┌──
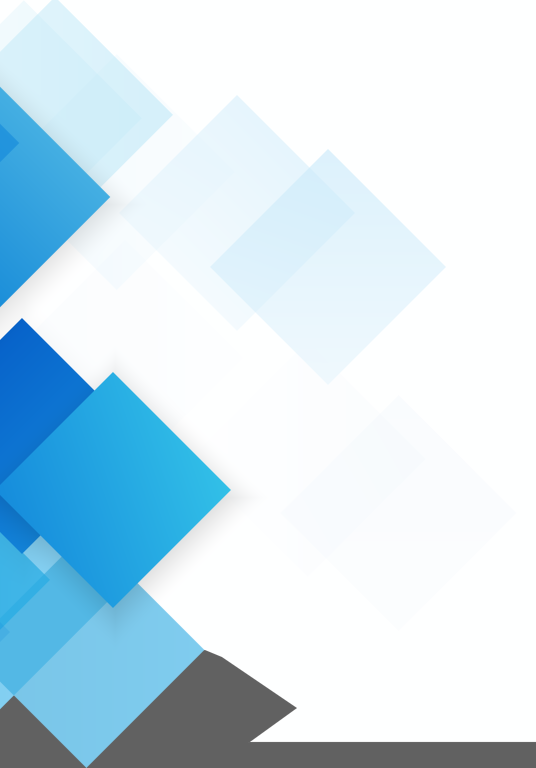
Reproduce this background procedurally as a WebGL 1 fragment shader.

```glsl
precision highp float;
uniform vec2 u_resolution;

// Lengths are fractions of the canvas height.
const float RADIUS = 0.1536;
const vec2 PAIR_STEP = vec2(0.1185, -0.0703);
const float SHADOW_BLUR = 0.035;
const vec2 SHADOW_SHIFT = vec2(0.003, -0.010);
const float FLOOR_TOP = 0.0339;

const vec2 CORNER = vec2(0.0716, 0.8505);
const vec2 PALE_PAIR = vec2(0.3086, 0.7227);
const vec2 FAINT_PAIR = vec2(0.4005, 0.4023);
const vec2 UPPER_BLUE = vec2(-0.0100, 0.7435);
const vec2 BOLD_PAIR = vec2(0.0286, 0.4323);
const vec2 LIGHT_PAIR = vec2(-0.0060, 0.2240);
const vec2 LEFT_BLUE = vec2(-0.0885, 0.2450);

const vec3 PAPER = vec3(0.998, 0.999, 1.0);
const vec3 GRAY = vec3(0.380);
const vec3 ICE = vec3(0.72, 0.90, 0.965);
const vec3 MIST = vec3(0.80, 0.92, 0.98);
const vec3 FROST = vec3(0.93, 0.96, 0.985);
const vec3 SKY = vec3(0.49, 0.79, 0.925);
const vec3 AZURE = vec3(0.27, 0.70, 0.89);
const vec3 CYAN = vec3(0.20, 0.76, 0.91);
const vec3 BLUE = vec3(0.08, 0.54, 0.86);
const vec3 ROYAL = vec3(0.02, 0.36, 0.78);

const vec2 RIGHT = vec2(1.0, 0.0);
const vec2 UP = vec2(0.0, 1.0);
const vec2 RISE = vec2(0.707, 0.707);
const vec2 FALL = vec2(0.707, -0.707);

float diamond(vec2 p, vec2 center) {
  vec2 d = abs(p - center);
  return (d.x + d.y - RADIUS) * 0.7071;
}

// Signed distance to a line, positive on its left.
float side(vec2 p, vec2 a, vec2 b) {
  vec2 d = normalize(b - a);
  return dot(p - a, vec2(-d.y, d.x));
}

float cover(float dist) {
  float halfPixel = 0.7 / u_resolution.y;
  return 1.0 - smoothstep(-halfPixel, halfPixel, dist);
}

float ramp(vec2 p, vec2 center, vec2 dir) {
  return clamp(dot(p - center, dir) / (2.0 * RADIUS) + 0.5, 0.0, 1.0);
}

// Translucent tile whose opacity runs from a to b along dir.
void glaze(inout vec3 color, vec2 p, vec2 center, vec3 tint, vec2 dir, float a, float b) {
  float alpha = mix(a, b, ramp(p, center, dir));
  color = mix(color, tint, alpha * cover(diamond(p, center)));
}

// Solid tile with a linear gradient along dir.
void tile(inout vec3 color, vec2 p, vec2 center, vec3 from, vec3 to, vec2 dir) {
  color = mix(color, mix(from, to, ramp(p, center, dir)), cover(diamond(p, center)));
}

void shadow(inout vec3 color, vec2 p, vec2 center, float strength) {
  float d = diamond(p, center + SHADOW_SHIFT);
  color *= 1.0 - strength * (1.0 - smoothstep(-SHADOW_BLUR, SHADOW_BLUR, d));
}

float grayShape(vec2 p) {
  vec2 shoulder = vec2(0.2890, 0.1445);
  vec2 tip = vec2(0.3867, 0.0781);
  float d = side(p, vec2(0.2670, 0.1536), shoulder);
  d = max(d, side(p, shoulder, tip));
  d = max(d, side(p, tip, vec2(0.3255, FLOOR_TOP)));
  d = max(d, p.y - 0.1536);
  return min(d, p.y - FLOOR_TOP);
}

void main() {
  vec2 p = gl_FragCoord.xy / u_resolution.y;
  vec3 color = PAPER;

  // Pale background tiles
  glaze(color, p, vec2(0.163, 0.534), FROST, RIGHT, 0.22, 0.08);
  glaze(color, p, vec2(0.152, 0.776), MIST, RIGHT, 0.22, 0.08);
  glaze(color, p, CORNER, ICE, RIGHT, 0.38, 0.54);
  glaze(color, p, vec2(0.031, 0.846), ICE, RIGHT, 0.15, 0.25);
  glaze(color, p, PALE_PAIR, MIST, RISE, 0.15, 0.55);
  glaze(color, p, PALE_PAIR + PAIR_STEP, MIST, UP, 0.30, 0.68);
  glaze(color, p, FAINT_PAIR, FROST, RIGHT, 0.02, 0.25);
  glaze(color, p, FAINT_PAIR + PAIR_STEP, FROST, UP, 0.18, 0.30);

  // Gray floor and wedge
  color = mix(color, GRAY, cover(grayShape(p)));

  // Light blue pair with a deeper overlap
  vec2 lightFront = LIGHT_PAIR + PAIR_STEP;
  tile(color, p, LIGHT_PAIR, SKY, SKY + 0.04, RIGHT);
  tile(color, p, lightFront, SKY - 0.02, SKY + 0.01, RIGHT);
  float overlap = max(diamond(p, LIGHT_PAIR), diamond(p, lightFront));
  color = mix(color, mix(AZURE, SKY, 0.25), cover(overlap));
  glaze(color, p, LEFT_BLUE, mix(BLUE, CYAN, 0.6), RIGHT, 0.95, 0.70);
  glaze(color, p, vec2(-0.1406, 0.1770), BLUE, RIGHT, 0.20, 0.20);

  // Bold pair
  vec2 boldFront = BOLD_PAIR + PAIR_STEP;
  shadow(color, p, BOLD_PAIR, 0.05);
  tile(color, p, BOLD_PAIR, ROYAL, BLUE, FALL);
  shadow(color, p, boldFront, 0.16);
  tile(color, p, boldFront, BLUE, CYAN, normalize(vec2(1.0, 0.35)));

  // Upper blue tile with its darker overlap
  shadow(color, p, UPPER_BLUE, 0.14);
  tile(color, p, UPPER_BLUE, BLUE - 0.02, mix(AZURE, SKY, 0.15), RISE);
  glaze(color, p, UPPER_BLUE - PAIR_STEP, BLUE, RIGHT, 0.65, 0.65);

  gl_FragColor = vec4(color, 1.0);
}
```
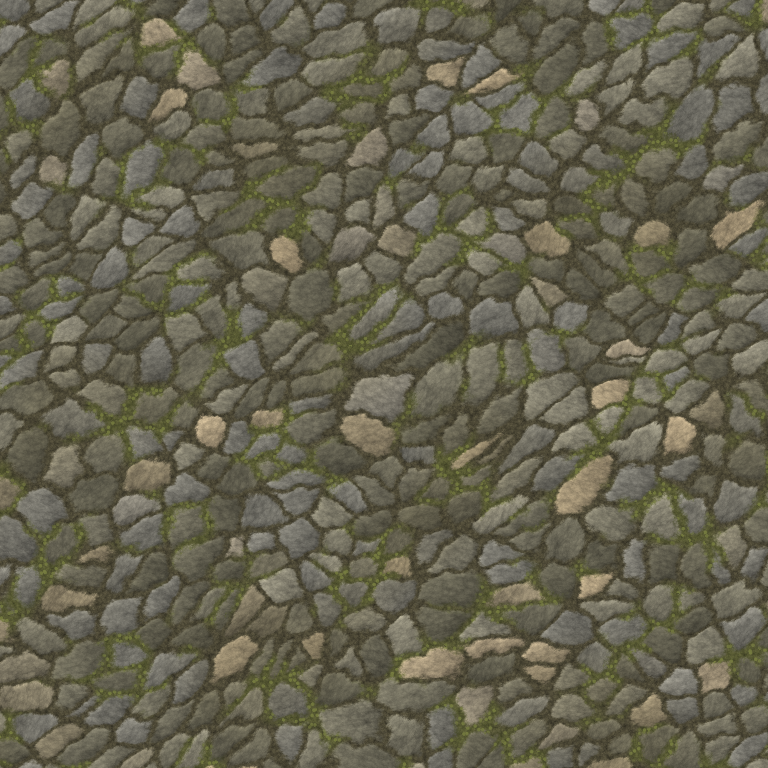
Reproduce this texture procedurally as a Shadertoy shader.

```glsl
// Weathered cobblestone paving with earthy joints and sparse moss.

const vec2 STONE_COUNT = vec2(19.0, 25.0);
const vec2 LIGHT_DIR = vec2(-0.35, 0.94);

const vec3 DARK_STONE  = vec3(0.335, 0.325, 0.270);
const vec3 PALE_STONE  = vec3(0.500, 0.485, 0.425);
const vec3 SLATE_STONE = vec3(0.430, 0.425, 0.405);
const vec3 TAN_STONE   = vec3(0.600, 0.535, 0.425);
const vec3 EARTH       = vec3(0.285, 0.268, 0.200);
const vec3 MOSS        = vec3(0.350, 0.370, 0.185);
const vec3 BRIGHT_MOSS = vec3(0.510, 0.540, 0.270);

struct Stone {
    vec2 id;      // lattice cell that owns the stone
    vec2 offset;  // position relative to the stone centre
    vec2 normal;  // direction towards the nearest edges
    float edge;   // rounded distance to the border
};

vec2 hash2(vec2 p) {
    vec3 q = fract(p.xyx * vec3(0.1031, 0.1030, 0.0973));
    q += dot(q, q.yzx + 33.33);
    return fract((q.xx + q.yz) * q.zy);
}

mat2 rotation(float angle) {
    float c = cos(angle), s = sin(angle);
    return mat2(c, s, -s, c);
}

// Cellular noise: distance to the nearest point and that point's random value.
vec2 cellular(vec2 p) {
    vec2 cell = floor(p), best = vec2(8.0, 0.0);
    for (int y = -1; y <= 1; y++)
    for (int x = -1; x <= 1; x++) {
        vec2 id = cell + vec2(x, y);
        vec2 h = hash2(id);
        float d = length(id + h - p);
        if (d < best.x) best = vec2(d, fract(h.x * 7.3 + h.y * 3.1));
    }
    return best;
}

// Layered cellular noise centred on zero.
float roughness(vec2 p) {
    float sum = 0.0, amp = 0.5;
    for (int i = 0; i < 4; i++) {
        sum += amp * (0.46 - cellular(p).x);
        p = rotation(1.1) * p * 1.9 + 17.0;
        amp *= 0.68;
    }
    return sum;
}

// Broad layered sines, roughly -1 to 1.
float drift(vec2 p) {
    return 0.5 * sin(p.x * 1.3 + 2.0 * sin(p.y * 0.9))
         + 0.5 * sin(p.y * 1.7 - p.x * 0.8 + 1.5 * sin(p.x * 1.1 + 2.0));
}

// Voronoi stone with corners rounded by a smooth minimum over its edges.
Stone findStone(vec2 p, float sharpness) {
    vec2 cell = floor(p), home = cell, toHome = vec2(8.0);
    for (int y = -1; y <= 1; y++)
    for (int x = -1; x <= 1; x++) {
        vec2 id = cell + vec2(x, y);
        vec2 toPoint = id + hash2(id) - p;
        if (dot(toPoint, toPoint) < dot(toHome, toHome)) { toHome = toPoint; home = id; }
    }
    float total = 0.0;
    vec2 normal = vec2(0.0);
    for (int y = -2; y <= 2; y++)
    for (int x = -2; x <= 2; x++) {
        if (x == 0 && y == 0) continue;
        vec2 id = home + vec2(x, y);
        vec2 toPoint = id + hash2(id) - p;
        vec2 n = normalize(toPoint - toHome);
        float w = exp(-sharpness * dot(0.5 * (toPoint + toHome), n));
        total += w;
        normal += n * w;
    }
    return Stone(home, -toHome, normal / total, -log(total) / sharpness);
}

vec3 stoneColour(vec2 id) {
    vec2 tone = hash2(id + 41.7), kind = hash2(id + 93.1);
    vec3 colour = mix(DARK_STONE, PALE_STONE, tone.x * tone.x * 0.6 + tone.x * 0.3);
    colour = mix(colour, SLATE_STONE, 0.7 * step(kind.x, 0.28));
    return mix(colour, TAN_STONE, smoothstep(0.84, 1.0, kind.y) * 0.85);
}

void mainImage(out vec4 fragColor, in vec2 fragCoord) {
    vec2 uv = fragCoord / iResolution.y;

    // Bend the courses and roughen the outlines
    vec2 bent = uv + 0.028 * vec2(drift(uv * 8.0 + 3.0), drift(uv.yx * 9.0 + 8.0));
    bent.y -= 0.22 * uv.x;
    bent += 0.0035 * vec2(drift(uv * 95.0), drift(uv.yx * 105.0 + 5.0));
    Stone stone = findStone(bent * STONE_COUNT, 16.0);

    // Chipped facets and grain running along each stone's own direction
    vec2 seed = hash2(stone.id + 12.9);
    vec2 grainPos = rotation(0.4 - 1.6 * seed.x) * uv + seed * 3.0;
    float grain = roughness(grainPos * vec2(65.0, 120.0));
    float facet = cellular(grainPos * vec2(42.0, 65.0)).y - 0.5;
    float fine = roughness(uv * 150.0);

    // Tilted faces, lit upper rims and shaded lower rims
    vec2 tilt = normalize(seed - 0.5 + LIGHT_DIR * 0.3);
    float rim = 1.0 - smoothstep(0.04, 0.28, stone.edge);
    float light = 1.0 + 0.20 * rim * dot(stone.normal, LIGHT_DIR)
                + 0.24 * dot(stone.offset, tilt)
                + 0.10 * facet + 0.42 * grain + 0.22 * fine;
    vec3 face = stoneColour(stone.id) * light * 1.06;

    // Earth settles in the joints and buries some stones
    float buried = smoothstep(-0.1, 0.9, drift(uv * 11.0 + 1.0));
    float cover = smoothstep(0.02, 0.13, stone.edge + 0.12 * grain - 0.035 * buried);
    vec3 soil = EARTH * (1.0 + 0.75 * fine + 0.3 * grain);
    face = mix(face, EARTH * 1.28 * light, 0.30 * buried);
    vec3 colour = mix(soil, face, cover);

    // Moss clings to the joints, with brighter scattered leaves
    float patches = smoothstep(0.0, 0.75, drift(uv * 23.0 + 6.0) + 0.5 * drift(uv * 57.0));
    float damp = patches * (1.0 - smoothstep(0.03, 0.20, stone.edge + 0.2 * fine));
    vec2 leaf = cellular(uv * 145.0);
    float leaves = smoothstep(0.45, 0.22, leaf.x) * step(0.5, leaf.y);
    colour = mix(colour, MOSS * (1.0 + 0.6 * fine), 0.65 * damp);
    colour = mix(colour, BRIGHT_MOSS, 0.65 * damp * leaves);

    fragColor = vec4(clamp(colour, 0.0, 1.0), 1.0);
}
```
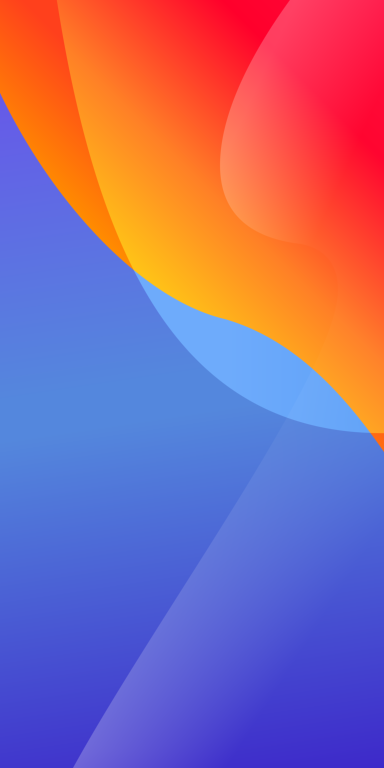
Write a WebGL 1 fragment shader that draws this background.

```glsl
precision highp float;
// Overlapping translucent waves: a red-to-amber sheet over a blue field.

uniform vec2 u_resolution;

// Signed distance to a cubic Bezier that advances along x; positive on the larger-y side.
float edge(vec2 p, vec2 a, vec2 b, vec2 c, vec2 d) {
  float t = 0.5;
  float stride = 0.25;
  vec2 point, tangent;
  for (int i = 0; i < 18; i++) {
    float s = 1.0 - t;
    point = s * s * s * a + 3.0 * s * s * t * b + 3.0 * s * t * t * c + t * t * t * d;
    tangent = s * s * (b - a) + 2.0 * s * t * (c - b) + t * t * (d - c);
    t += point.x < p.x ? stride : -stride;
    stride *= 0.5;
  }
  return dot(p - point, normalize(vec2(-tangent.y, tangent.x)));
}

// Coverage of the positive side, softened over about one pixel.
float cover(float d) {
  float soft = 0.75 / u_resolution.x;
  return smoothstep(-soft, soft, d);
}

// Linear ramp from 0 at a to 1 at b.
float ramp(float a, float b, float x) {
  return clamp((x - a) / (b - a), 0.0, 1.0);
}

// Lower border of the warm sheet.
float sheetEdge(vec2 p) {
  if (p.x < 0.586)
    return edge(p, vec2(0.0, 0.242), vec2(0.138, 0.531), vec2(0.372, 0.781), vec2(0.586, 0.831));
  return edge(p, vec2(0.586, 0.831), vec2(0.755, 0.88), vec2(0.885, 1.01), vec2(1.0, 1.177));
}

// S-shaped fold running down the canvas; q holds (y, x).
float foldEdge(vec2 q) {
  if (q.x < 0.43)
    return edge(q, vec2(0.0, 0.755), vec2(0.143, 0.651), vec2(0.299, 0.573), vec2(0.43, 0.573));
  if (q.x < 0.635)
    return edge(q, vec2(0.43, 0.573), vec2(0.56, 0.573), vec2(0.62, 0.656), vec2(0.635, 0.781));
  if (q.x < 0.755)
    return edge(q, vec2(0.635, 0.781), vec2(0.646, 0.846), vec2(0.688, 0.88), vec2(0.755, 0.88));
  return edge(q, vec2(0.755, 0.88), vec2(0.964, 0.88), vec2(1.589, 0.417), vec2(2.0, 0.19));
}

void main() {
  // x spans 0..1 rightwards, y spans 0..2 downwards from the top.
  vec2 p = gl_FragCoord.xy / u_resolution * vec2(1.0, 2.0);
  p.y = 2.0 - p.y;

  float sheet = 1.0 - cover(sheetEdge(p));
  float bowl = 1.0 - cover(edge(p, vec2(0.148, 0.0), vec2(0.255, 0.682),
                                vec2(0.474, 1.13), vec2(1.0, 1.128)));
  float fold = cover(foldEdge(p.yx));

  // Blue field: violet, azure, then indigo.
  float fall = p.y + 0.15 * p.x;
  vec3 cool = mix(vec3(0.40, 0.35, 0.91), vec3(0.33, 0.53, 0.865), ramp(0.25, 1.05, fall));
  cool = mix(cool, vec3(0.24, 0.16, 0.79), ramp(1.15, 2.15, fall));

  // Pale lens where the bowl overlaps the field.
  vec3 lens = mix(vec3(0.43, 0.67, 0.985), vec3(0.37, 0.63, 0.97), ramp(0.6, 1.0, p.x));
  cool = mix(cool, lens, bowl);

  // Sheen along the fold in the blue field.
  float coolSheen = mix(0.04, 0.25, ramp(1.1, 1.95, p.y)) * (1.0 - ramp(1.46, 1.87, p.x + 0.64 * p.y));
  cool = mix(cool, vec3(1.0), fold * coolSheen);

  // Warm sheet: diagonal gradients, brighter inside the bowl.
  float rise = p.x - p.y;
  vec3 outer = mix(vec3(1.0, 0.55, 0.0), vec3(1.0, 0.25, 0.11), ramp(-0.36, 0.06, rise));
  vec3 inner = mix(vec3(1.0, 0.76, 0.09), vec3(1.0, 0.50, 0.15), ramp(-0.34, 0.05, rise));
  inner = mix(inner, vec3(1.0, 0.0, 0.17), ramp(0.05, 0.58, rise));
  inner = mix(inner, vec3(1.0, 0.04, 0.24), ramp(0.58, 1.0, rise));
  vec3 warm = mix(outer, inner, bowl);

  // Rosy sheen along the fold in the warm sheet.
  float warmSheen = 0.02 + 0.22 * (1.0 - ramp(0.77, 1.1, p.x + 0.45 * p.y));
  warm = mix(warm, vec3(1.0), fold * warmSheen);

  gl_FragColor = vec4(mix(cool, warm, sheet), 1.0);
}
```
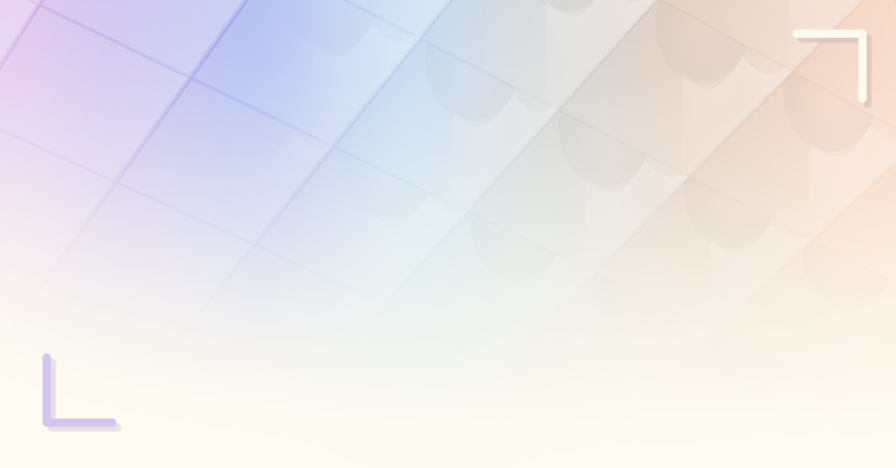
Write a WebGL 2 fragment shader that draws this background.

```glsl
#version 300 es
precision highp float;
// A pastel sheet of tilted glass tiles that fades into cream, with two corner brackets.
// A projective map turns the canvas into tile coordinates; each tile gets a seam,
// a soft sheen and a scalloped highlight. Lengths are in canvas heights, y downward.
uniform vec2 u_resolution;
out vec4 outColor;

const float ASPECT = 1.9;
const float PI = 3.14159;
const vec3 CREAM = vec3(0.995, 0.985, 0.945);
const vec3 LILAC = vec3(0.83, 0.77, 0.94);

// Tile coordinates to canvas, as a homography.
const mat3 TILE_TO_CANVAS = mat3(
  0.334, 0.161, 0.031,
  -0.151, 0.249, 0.050,
  0.082, 0.010, 1.0);

vec2 project(mat3 m, vec2 p) {
  vec3 h = m * vec3(p, 1.0);
  return h.xy / h.z;
}

// Horizontal sweep: orchid, violet, periwinkle, sky, grey, sand, peach.
vec3 skyRamp(float x) {
  vec3 c = mix(vec3(0.88, 0.79, 0.94), vec3(0.80, 0.76, 0.94), smoothstep(0.0, 0.15, x));
  c = mix(c, vec3(0.72, 0.76, 0.945), smoothstep(0.12, 0.29, x));
  c = mix(c, vec3(0.79, 0.86, 0.945), smoothstep(0.28, 0.47, x));
  c = mix(c, vec3(0.84, 0.845, 0.84), smoothstep(0.45, 0.63, x));
  c = mix(c, vec3(0.89, 0.82, 0.77), smoothstep(0.61, 0.78, x));
  return mix(c, vec3(0.965, 0.85, 0.785), smoothstep(0.76, 1.0, x));
}

// Coverage of the seam at whole values of one tile coordinate.
float seam(float coord, float halfWidth, float pixel) {
  float slope = length(vec2(dFdx(coord), dFdy(coord))) / pixel;
  float dist = abs(fract(coord + 0.5) - 0.5) / max(slope, 0.001);
  return 1.0 - smoothstep(halfWidth - pixel, halfWidth + pixel, dist);
}

// Pale drape right of a tile centre, with two cusped arcs as its upper edge.
float scallop(vec2 d, float pixel) {
  float t = (d.x - 0.015) / 0.13;
  float edge = -0.04 - 0.03 * t + 0.05 * abs(sin(PI * t));
  float below = d.y - edge;
  float mask = smoothstep(-pixel, pixel, below) * smoothstep(0.0, 2.0 * pixel, d.x - 0.015);
  return mask * exp(-max(below, 0.0) * 7.0);
}

// Faint rounded shade hanging from the upper edge of a tile.
float lobe(vec2 d, float pixel) {
  float r = length((d - vec2(0.06, -0.14)) * vec2(1.0, 0.8));
  return (1.0 - smoothstep(-pixel, pixel, r - 0.10)) * smoothstep(0.0, 0.10, r);
}

float segment(vec2 p, vec2 a, vec2 b) {
  vec2 pa = p - a;
  vec2 ba = b - a;
  return length(pa - ba * clamp(dot(pa, ba) / dot(ba, ba), 0.0, 1.0));
}

// Round-ended L shape; direction gives the signs of its two arms.
float bracket(vec2 p, vec2 corner, vec2 direction, float blur) {
  vec2 arm = 0.139 * direction;
  float d = min(segment(p, corner, corner + vec2(arm.x, 0.0)),
                segment(p, corner, corner + vec2(0.0, arm.y)));
  return 1.0 - smoothstep(-blur, blur, d - 0.0087);
}

vec3 drawBracket(vec3 base, vec2 p, vec2 corner, vec2 direction, vec3 ink, vec3 shade, float pixel) {
  float shadow = bracket(p - vec2(0.0105), corner, direction, pixel + 0.001);
  base = mix(base, shade, 0.65 * shadow);
  return mix(base, ink, bracket(p, corner, direction, pixel));
}

void main() {
  vec2 uv = gl_FragCoord.xy / u_resolution;
  vec2 p = vec2(uv.x * ASPECT, 1.0 - uv.y);
  float pixel = 1.0 / u_resolution.y;

  // Tile under this point and the offset from its centre.
  vec2 tile = project(inverse(TILE_TO_CANVAS), p);
  vec2 local = fract(tile);
  vec2 offset = p - project(TILE_TO_CANVAS, floor(tile) + 0.5);

  // Colour sweep with a cool glow, dissolving into cream downward.
  float fade = smoothstep(0.08, 1.0, p.y + 0.15 * exp(-4.0 * uv.x));
  float presence = 1.0 - fade;
  vec3 color = mix(skyRamp(uv.x), CREAM, fade);
  float glow = exp(-dot(p - vec2(0.93, 0.57), p - vec2(0.93, 0.57)) * 18.0);
  color = mix(color, vec3(0.87, 0.95, 0.94), 0.3 * glow);

  // Sheen across each tile, then the drapes and lobes toward the right.
  color = mix(color, vec3(1.0), 0.24 * presence * local.x);
  float ornament = smoothstep(0.15, 0.65, uv.x) * presence;
  color = mix(color, vec3(1.0), 0.22 * ornament * scallop(offset, pixel));
  color *= 1.0 - 0.025 * ornament * lobe(offset, pixel);

  // Seams deepen the local hue, strongest at the upper left.
  float seams = max(seam(tile.x, 0.0055, pixel), 0.8 * seam(tile.y, 0.0035, pixel));
  float depth = mix(0.48, 0.17, smoothstep(0.1, 0.7, uv.x)) * presence;
  color = mix(color, color * color, seams * depth);

  // Corner brackets.
  color = drawBracket(color, p, vec2(1.829, 0.072), vec2(-1.0, 1.0), vec3(1.0, 0.98, 0.94),
                      vec3(0.84, 0.74, 0.71), pixel);
  color = drawBracket(color, p, vec2(0.099, 0.903), vec2(1.0, -1.0), LILAC,
                      vec3(0.86, 0.83, 0.88), pixel);
  outColor = vec4(color, 1.0);
}
```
└──
THE TASK:
Track down every line of the material containing the string "this", and copy it.

YOUR SOLUTION:
Reproduce this background procedurally as a WebGL 1 fragment shader.
Reproduce this texture procedurally as a Shadertoy shader.
Write a WebGL 1 fragment shader that draws this background.
Write a WebGL 2 fragment shader that draws this background.
  // Tile under this point and the offset from its centre.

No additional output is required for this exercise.